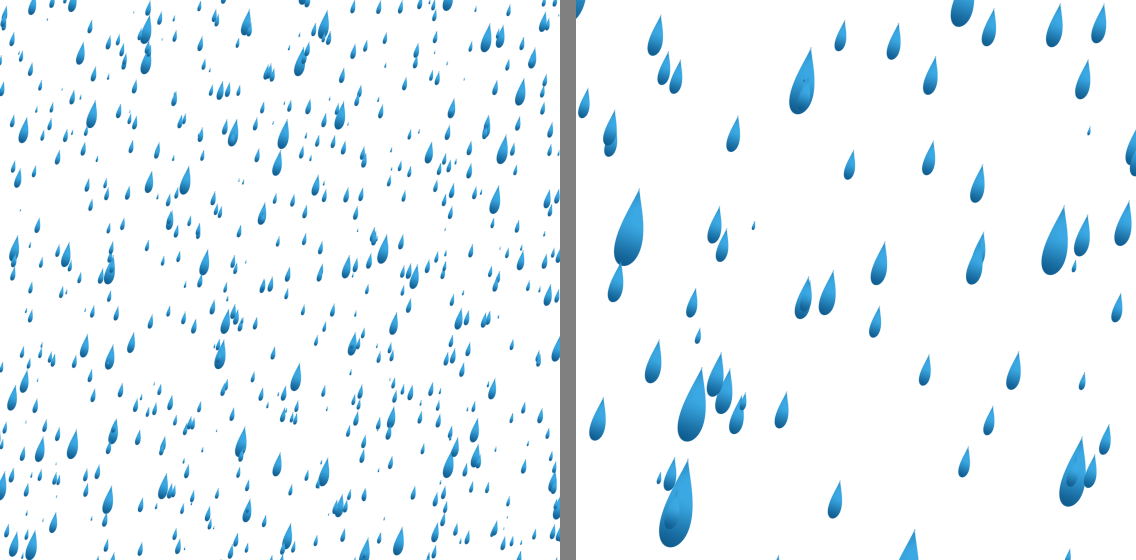
Left: the whole. Right: its middle third, enlarged.
This pattern is drawn by a WebGL 2 fragment shader. Its source:

```glsl
#version 300 es
precision highp float;

uniform vec2 u_resolution;
out vec4 fragColor;

#define BIG_SIZE vec2(0.033, 0.054)
#define SMALL_SIZE vec2(0.017, 0.027)
#define TINY_SIZE vec2(0.003, 0.011)
#define SMALL_LAYERS 4
#define WIDTH 0.49
#define TAPER 2.4
#define SLANT 0.2
#define PAPER vec3(1.0)
#define DEEP vec3(0.06, 0.36, 0.56)
#define BRIGHT vec3(0.23, 0.66, 0.89)

// Integer hash: four values in 0..1 per cell and layer
vec4 hash4(ivec2 cell, int seed) {
    uvec4 v = uvec4(uvec2(cell + 512), uint(seed), 7u);
    v = v * 1664525u + 1013904223u;
    for (int i = 0; i < 2; i++) {
        v += v.yzxy * v.wxyz;
        v ^= v >> 16u;
    }
    return vec4(v >> 8u) / 16777216.0;
}

// Approximate distance to a drop of height 1, base at y = 0, tip at y = 1
float dropDistance(vec2 p) {
    float rest = max(1.0 - p.y, 0.0);
    float k = WIDTH * WIDTH;
    float f = p.x * p.x - k * p.y * pow(rest, TAPER);
    float slopeY = k * (TAPER * p.y * pow(rest, TAPER - 1.0) - pow(rest, TAPER));
    float d = f / max(length(vec2(2.0 * p.x, slopeY)), 0.02);
    return max(d, p.y - 1.0);
}

// Dark belly, bright neck, slightly shaded left flank and tip
vec3 dropColor(vec2 p) {
    float light = smoothstep(-0.05, 0.62, p.y);
    light += 0.7 * p.x - 0.3 * smoothstep(0.7, 1.0, p.y);
    return mix(DEEP, BRIGHT, clamp(light, 0.0, 1.0));
}

// One layer of drops scattered over a jittered grid
vec3 addDrops(vec3 color, vec2 uv, float grid, float chance, vec2 size, int seed) {
    ivec2 home = ivec2(floor(uv * grid));
    float pixel = 1.0 / u_resolution.y;
    for (int y = -1; y <= 1; y++) {
        for (int x = -1; x <= 1; x++) {
            ivec2 cell = home + ivec2(x, y);
            vec4 rnd = hash4(cell, seed);
            if (rnd.w > chance) continue;
            float height = mix(size.x, size.y, rnd.z);
            vec2 p = (uv - (vec2(cell) + rnd.xy) / grid) / height;
            p.x -= SLANT * p.y;
            float edge = 0.75 * pixel / height;
            float cover = 1.0 - smoothstep(-edge, edge, dropDistance(p));
            color = mix(color, dropColor(p), cover);
        }
    }
    return color;
}

void main() {
    vec2 uv = gl_FragCoord.xy / u_resolution.y;
    vec3 color = addDrops(PAPER, uv, 11.0, 0.62, BIG_SIZE, 1);
    for (int i = 0; i < SMALL_LAYERS; i++) {
        color = addDrops(color, uv, 12.0, 0.7, SMALL_SIZE, 11 + i);
    }
    color = addDrops(color, uv, 14.0, 0.6, TINY_SIZE, 31);
    fragColor = vec4(color, 1.0);
}
```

▶ WHAT THE EXERCISE ASKS
What lines of the preceding data include the string "define"? Pull them out.

▶ EXERCISE SOLUTION
#define BIG_SIZE vec2(0.033, 0.054)
#define SMALL_SIZE vec2(0.017, 0.027)
#define TINY_SIZE vec2(0.003, 0.011)
#define SMALL_LAYERS 4
#define WIDTH 0.49
#define TAPER 2.4
#define SLANT 0.2
#define PAPER vec3(1.0)
#define DEEP vec3(0.06, 0.36, 0.56)
#define BRIGHT vec3(0.23, 0.66, 0.89)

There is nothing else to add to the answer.